Saved entries:
----
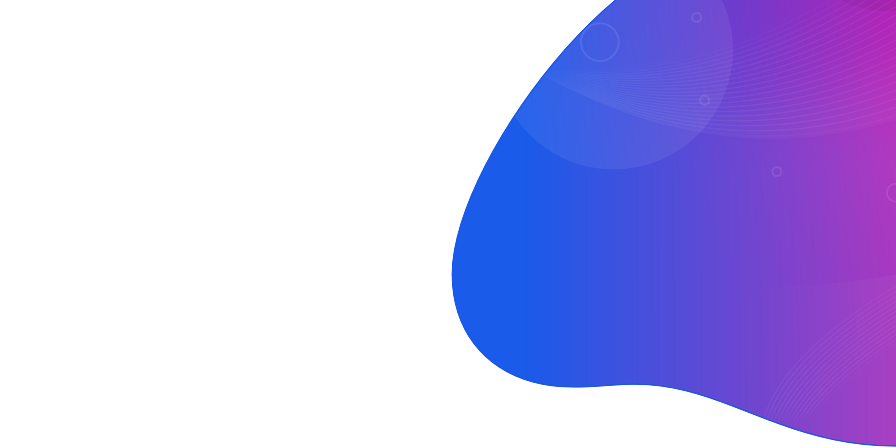
Reproduce this background procedurally as a Shadertoy shader.

```glsl
// A smooth blob with a blue to magenta gradient enters a white page from the right.
// Its outline is a chain of cubic curves, sampled for distance and crossing parity;
// a pale disc, thin rings and two fans of fine lines are laid faintly over it.

vec2 cubic(vec2 a, vec2 b, vec2 c, vec2 d, float t) {
    float s = 1.0 - t;
    return s * s * s * a + 3.0 * s * s * t * b + 3.0 * s * t * t * c + t * t * t * d;
}

float segmentDistance(vec2 p, vec2 a, vec2 b) {
    vec2 ab = b - a;
    return length(p - a - ab * clamp(dot(p - a, ab) / dot(ab, ab), 0.0, 1.0));
}

// Signed distance to the outline, negative to the right of it
float blobDistance(vec2 p) {
    vec2 knots[13] = vec2[13](
        vec2(1.372, 1.0), vec2(1.185, 0.844), vec2(1.008, 0.557),
        vec2(1.008, 0.388), vec2(1.008, 0.232), vec2(1.120, 0.135),
        vec2(1.276, 0.135), vec2(1.328, 0.134), vec2(1.367, 0.141),
        vec2(1.419, 0.141), vec2(1.615, 0.141), vec2(1.745, 0.003),
        vec2(2.0, 0.003));
    const int STEPS = 20;
    float nearest = 10.0;
    float side = 1.0;
    for (int k = 0; k < 12; k += 3) {
        vec2 a = knots[k];
        for (int i = 1; i <= STEPS; i++) {
            vec2 b = cubic(knots[k], knots[k + 1], knots[k + 2], knots[k + 3],
                           float(i) / float(STEPS));
            nearest = min(nearest, segmentDistance(p, a, b));
            // Count crossings of a ray cast to the left
            if ((a.y > p.y) != (b.y > p.y)) {
                float crossing = mix(a.x, b.x, (p.y - a.y) / (b.y - a.y));
                if (crossing < p.x) side = -side;
            }
            a = b;
        }
    }
    return side * nearest;
}

float fill(float d, float pixel) {
    return 1.0 - smoothstep(-0.5 * pixel, 0.5 * pixel, d);
}

float stroke(float d, float width, float pixel) {
    return 1.0 - smoothstep(width, width + pixel, abs(d));
}

// Evenly spaced lines across a band, where u runs from 0 to 1
float lineFan(float u, float spread, float count, float pixel) {
    float d = (fract(u * count) - 0.5) * spread / count;
    float inBand = smoothstep(0.0, 0.05, u) * (1.0 - smoothstep(0.7, 1.0, u));
    return stroke(d, 0.0004, pixel) * inBand;
}

vec3 blobColor(vec2 p, float pixel) {
    // Base gradient, richer towards the upper right
    float blend = clamp((p.x - 1.17) * 1.1, 0.0, 1.0);
    vec3 color = mix(vec3(0.10, 0.355, 0.915), vec3(0.70, 0.21, 0.735), blend);
    float top = smoothstep(0.6, 1.0, p.y) * blend;
    color += top * vec3(0.03, -0.09, -0.04);
    color.r += 0.05 * exp(-12.0 * dot(p - vec2(2.0, 0.75), p - vec2(2.0, 0.75)));

    // Pale disc and a darker arc in the corner
    color = mix(color, vec3(1.0), 0.065 * fill(length(p - vec2(1.370, 0.888)) - 0.266, pixel));
    color *= 1.0 - 0.05 * fill(length(p - vec2(1.98, 1.2)) - 0.225, pixel);

    // Upper wave of lines, opening to the right
    float spread = 0.012 + 0.5 * max(p.x - 1.2, 0.0);
    float low = 0.69 + 0.55 * (p.x - 1.72) * (p.x - 1.72);
    float u = (p.y - low) / spread;
    float lines = lineFan(u, spread, 22.0, pixel) * smoothstep(1.2, 1.35, p.x);
    float veil = fill(-u * spread, pixel) * (1.0 - smoothstep(0.0, 0.6, u));
    color = mix(color, vec3(1.0), 0.05 * lines + 0.025 * veil);

    // Lower fan, bending up to the right edge
    spread = 0.09 + 0.5 * p.y;
    u = (p.x - 1.69 - 2.3 * p.y * p.y) / spread;
    lines = lineFan(u, spread, 14.0, pixel) * smoothstep(0.04, 0.1, p.y);
    float sheet = fill(p.y - 0.36 - 0.3 * (p.x - 1.7) * (p.x - 1.7), pixel);
    color = mix(color, vec3(1.0), 0.07 * lines + 0.03 * sheet * smoothstep(1.65, 2.0, p.x));

    // Rings: centre and radius
    vec3 rings[5] = vec3[5](
        vec3(1.339, 0.906, 0.042), vec3(1.555, 0.961, 0.010),
        vec3(1.573, 0.776, 0.010), vec3(1.734, 0.617, 0.010),
        vec3(2.0, 0.570, 0.020));
    for (int i = 0; i < 5; i++) {
        float d = length(p - rings[i].xy) - rings[i].z;
        color = mix(color, vec3(1.0), 0.09 * stroke(d, 0.001, pixel));
    }
    return color;
}

void mainImage(out vec4 fragColor, in vec2 fragCoord) {
    vec2 p = fragCoord / iResolution.xy * vec2(2.0, 1.0);
    float pixel = 1.0 / iResolution.y;
    float d = blobDistance(p);

    // Thin blue rim, then the white page outside
    vec3 color = mix(blobColor(p, pixel), vec3(0.10, 0.34, 0.90), fill(-d - 0.003, pixel));
    color = mix(vec3(1.0), color, fill(d, pixel));
    fragColor = vec4(color, 1.0);
}
```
----
**TASK DETAILS**:
What lines of the data contain the string "smoothstep"? List them.

**YOUR SOLUTION**:
    return 1.0 - smoothstep(-0.5 * pixel, 0.5 * pixel, d);
    return 1.0 - smoothstep(width, width + pixel, abs(d));
    float inBand = smoothstep(0.0, 0.05, u) * (1.0 - smoothstep(0.7, 1.0, u));
    float top = smoothstep(0.6, 1.0, p.y) * blend;
    float lines = lineFan(u, spread, 22.0, pixel) * smoothstep(1.2, 1.35, p.x);
    float veil = fill(-u * spread, pixel) * (1.0 - smoothstep(0.0, 0.6, u));
    lines = lineFan(u, spread, 14.0, pixel) * smoothstep(0.04, 0.1, p.y);
    color = mix(color, vec3(1.0), 0.07 * lines + 0.03 * sheet * smoothstep(1.65, 2.0, p.x));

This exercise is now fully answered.